trained and funded and equipped – go read a Tom Clancy novel. Think about the villain who betrayed loyal troops to be massacred by drug lords in Clancy's Clear and Present Danger: he moves from a self-interested corrupt intelligence bureaucrat willing to throw fellow countrymen under the bus for a few bucks, to a self-interested corrupt intelligence bureaucrat who is willing to throw himself under a bus to avoid the public humiliation and drawn-out proceedings involved in his inevitable prosecution. It's not a transformation, its the author celebrating a protagonist applying cruelty as justice to bully a caught-in-the-act bastard into suicide – with impunity, with the author's approval, and while the author expects readers to celebrate it with him. It's not transformation, it's public shaming. There's no optimism on either side of such a resolution, only schadenfreude. (Clancy's books still have rocking aspects; who else depicts with such detailed glee the complexity of modern military operations, and the relationship between intelligence assets and operators' execution of resulting plans? Who else shows the great chess game of modern military decision-making? Clancy's work has great merit, just not on the basis of its depiction of character transformation.) Contrast Cole's Breach Zone, in which a key character's emotional relationship to society's different classes changes. The character's very concept of society's classes changes. This is real transformation. And Cole sells it: when it hits, it's easy to believe. To believe that's possible requires a deeply optimistic outlook on humanity.
And (spoiler) this has a consequence: cooperation. When you think of problems in which you notice government involvement and military action in the

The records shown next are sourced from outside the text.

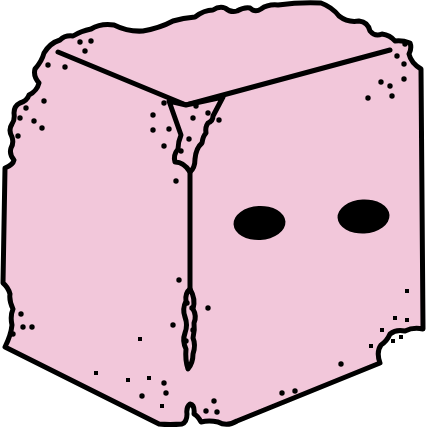
<!DOCTYPE html>
<html lang="en">
<head>
<meta charset="utf-8">
<title>Pink cube character</title>
<style>
:root { --paper: #fff; --pink: #f2c7da; --ink: #000; }
html, body { margin: 0; background: var(--paper); overflow: hidden; }
svg { display: block; width: 426px; height: 428px; }
.body, .chip, .edges { stroke: var(--ink); stroke-width: 5; stroke-linejoin: round; stroke-linecap: round; }
.body, .chip { fill: var(--pink); }
.edges { fill: none; }
.eyes, .specks { fill: var(--ink); }
</style>
</head>
<body>
<svg viewBox="0 0 426 428" role="img" aria-label="A crumbling pink cube with two black oval eyes">
  <defs>
    <circle id="dot" r="2.7"/>
    <rect id="grain" x="-2" y="-2" width="4" height="4"/>
  </defs>

  <path class="body" d="M5 168 Q13 165 14 160 Q9 154 11 148 Q14 143 12 137 Q8 130 12 124 Q15 120 14 113 Q14 106 20 103 Q27 101 29 95 Q37 91 39 83 Q33 76 35 69 Q42 61 44 53 Q50 43 60 40 Q65 35 73 36 Q81 31 91 29 Q101 23 114 25 Q128 32 143 31 Q160 28 173 21 Q183 18 195 17 Q204 10 213 10 Q219 6 225 8 Q231 13 237 11 Q244 7 250 8 Q255 13 261 9 Q268 4 278 5 Q300 2 321 3 Q332 7 339 16 Q348 23 359 21 Q368 22 370 31 Q375 37 382 34 Q390 35 395 41 Q402 40 410 43 Q412 48 409 54 Q411 63 421 69 L423 329 Q413 327 405 331 Q396 329 390 334 Q387 341 381 345 Q376 352 380 363 L237 421 Q227 427 218 422 Q209 420 201 422 Q198 416 194 414 Q195 405 190 404 Q186 407 187 414 Q187 422 182 424 Q170 425 159 424 L5 347 Q11 335 12 325 Q10 316 13 309 Q9 301 10 294 Q8 287 3 283 Z"/>

  <path class="edges" d="M58 52 L186 105 L390 50 M190 171 V291"/>

  <g class="chip">
    <path d="M169 101 L181 135 Q178 142 178 149 Q173 155 175 162 Q184 162 190 172 Q195 168 195 159 Q196 148 202 143 Q203 136 206 133 Q205 127 208 123 Q213 121 213 116 L223 97 L186 105 Z"/>
    <path d="M190 289 Q185 293 186 301 Q182 309 185 317 Q188 325 185 333 Q182 341 186 349 Q185 360 188 369 Q193 363 193 354 Q196 345 193 338 Q195 330 194 323 Q197 316 193 309 Q196 299 190 289 Z"/>
  </g>

  <g class="eyes">
    <ellipse cx="259.500" cy="223" rx="26" ry="17" transform="rotate(-3 259 223)"/>
    <ellipse cx="363.500" cy="216.500" rx="26" ry="17" transform="rotate(-3 363 216)"/>
  </g>

  <g class="specks">
    <g id="top-left-specks">
      <use href="#dot" x="80" y="42"/><use href="#dot" x="91" y="41"/><use href="#dot" x="85" y="51"/>
      <use href="#dot" x="48" y="65"/><use href="#dot" x="65" y="67"/><use href="#dot" x="44" y="101"/>
      <use href="#dot" x="26" y="108"/><use href="#dot" x="20" y="118"/><use href="#dot" x="34" y="121"/>
      <use href="#dot" x="42" y="128"/><use href="#dot" x="18" y="136"/>
    </g>
    <g id="top-right-specks">
      <use href="#dot" x="405" y="44"/><use href="#dot" x="397" y="56"/><use href="#dot" x="404" y="64"/>
      <use href="#dot" x="404" y="79"/><use href="#dot" x="381" y="82"/><use href="#dot" x="390" y="86"/>
      <use href="#dot" x="392" y="96"/><use href="#dot" x="368" y="98"/>
    </g>
    <g id="centre-specks">
      <use href="#dot" x="164" y="103"/><use href="#dot" x="153" y="115"/><use href="#dot" x="153" y="130"/>
      <use href="#dot" x="169" y="129"/><use href="#dot" x="164" y="146"/><use href="#dot" x="176" y="181"/>
      <use href="#dot" x="196" y="106"/><use href="#dot" x="208" y="113"/><use href="#dot" x="219" y="120"/>
      <use href="#dot" x="193" y="118"/><use href="#dot" x="189" y="139"/><use href="#dot" x="181" y="151"/>
      <use href="#dot" x="179" y="280"/><use href="#dot" x="208" y="308"/><use href="#dot" x="173" y="325"/>
      <use href="#dot" x="187" y="303"/><use href="#dot" x="192" y="308"/><use href="#dot" x="193" y="330"/>
      <use href="#dot" x="186" y="341"/>
    </g>
    <g id="bottom-left-specks">
      <use href="#dot" x="21" y="314"/><use href="#dot" x="23" y="327"/><use href="#dot" x="32" y="327"/>
      <use href="#dot" x="13" y="334"/>
      <use href="#grain" x="140" y="339"/><use href="#grain" x="96" y="373"/><use href="#grain" x="128" y="380"/>
      <use href="#grain" x="149" y="378"/><use href="#grain" x="162" y="406"/>
      <use href="#dot" x="164" y="383"/><use href="#dot" x="166" y="393"/><use href="#dot" x="142" y="396"/>
    </g>
    <g id="bottom-right-specks">
      <use href="#dot" x="214" y="401"/><use href="#dot" x="206" y="411"/><use href="#dot" x="217" y="412"/>
      <use href="#dot" x="282" y="393"/><use href="#dot" x="295" y="391"/><use href="#dot" x="341" y="364"/>
      <use href="#grain" x="407" y="291"/><use href="#grain" x="395" y="318"/><use href="#grain" x="407" y="320"/>
      <use href="#grain" x="382" y="330"/><use href="#grain" x="371" y="346"/><use href="#grain" x="393" y="341"/>
      <use href="#grain" x="401" y="337"/>
    </g>
  </g>
</svg>
</body>
</html>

news, it's hard not to suppose that the cooperation that wins the day in Breach Zone isn't a better answer than some of the knee-jerk first responses that appear in the news. So, maybe Breach Zone has some political content. But the real consumer warning is this: if you require a military thriller to have darkness, death, and destruction as its overhanging message, or if you require the big story in a military thriller to be the destruction of "enemies" because the "good guys" are just better, or if you can't swallow the idea there's a way to solve problems rather than just shoot enemies faster – this book may not be for you. This book is best read by those willing to consider that humans can change for the better. If you can't buy that, you might find it irritating.
Myke Cole's Breach Zone is so complete on its own that knowledge of prior work isn't essential to understanding and enjoying it. But it's an outstanding advertisement for his earlier works to those who haven't read them. It's clear that the reader's relationship with characters from earlier books, if fleshed out in through experience with them, could make the climax of the story more deeply resonant with readers. But it's perfectly capable of standing on its own.
And it's a delight.
Breach Zone presents a rare respect for every kind of character that exists in the story: civilian and government; military and law enforcement; super and normal; outlaw and posse. The fact all the adversary veiwpoints are so believable – and their positions presented so sympathetically – makes the conflict and its resolution so much more enjoyable than plain-vanilla black-and-white tales involving constructed characters of pure evil and their necessarily-attracted protagonist opponents. Sure, Myke Cole also must construct his characters – but they don't have that stamped-from-the-mold feel one sees in characters made with less care. Cole's central characters have a "real" feel that's a pleasure to see and read.
Best of all, there are already two more to read.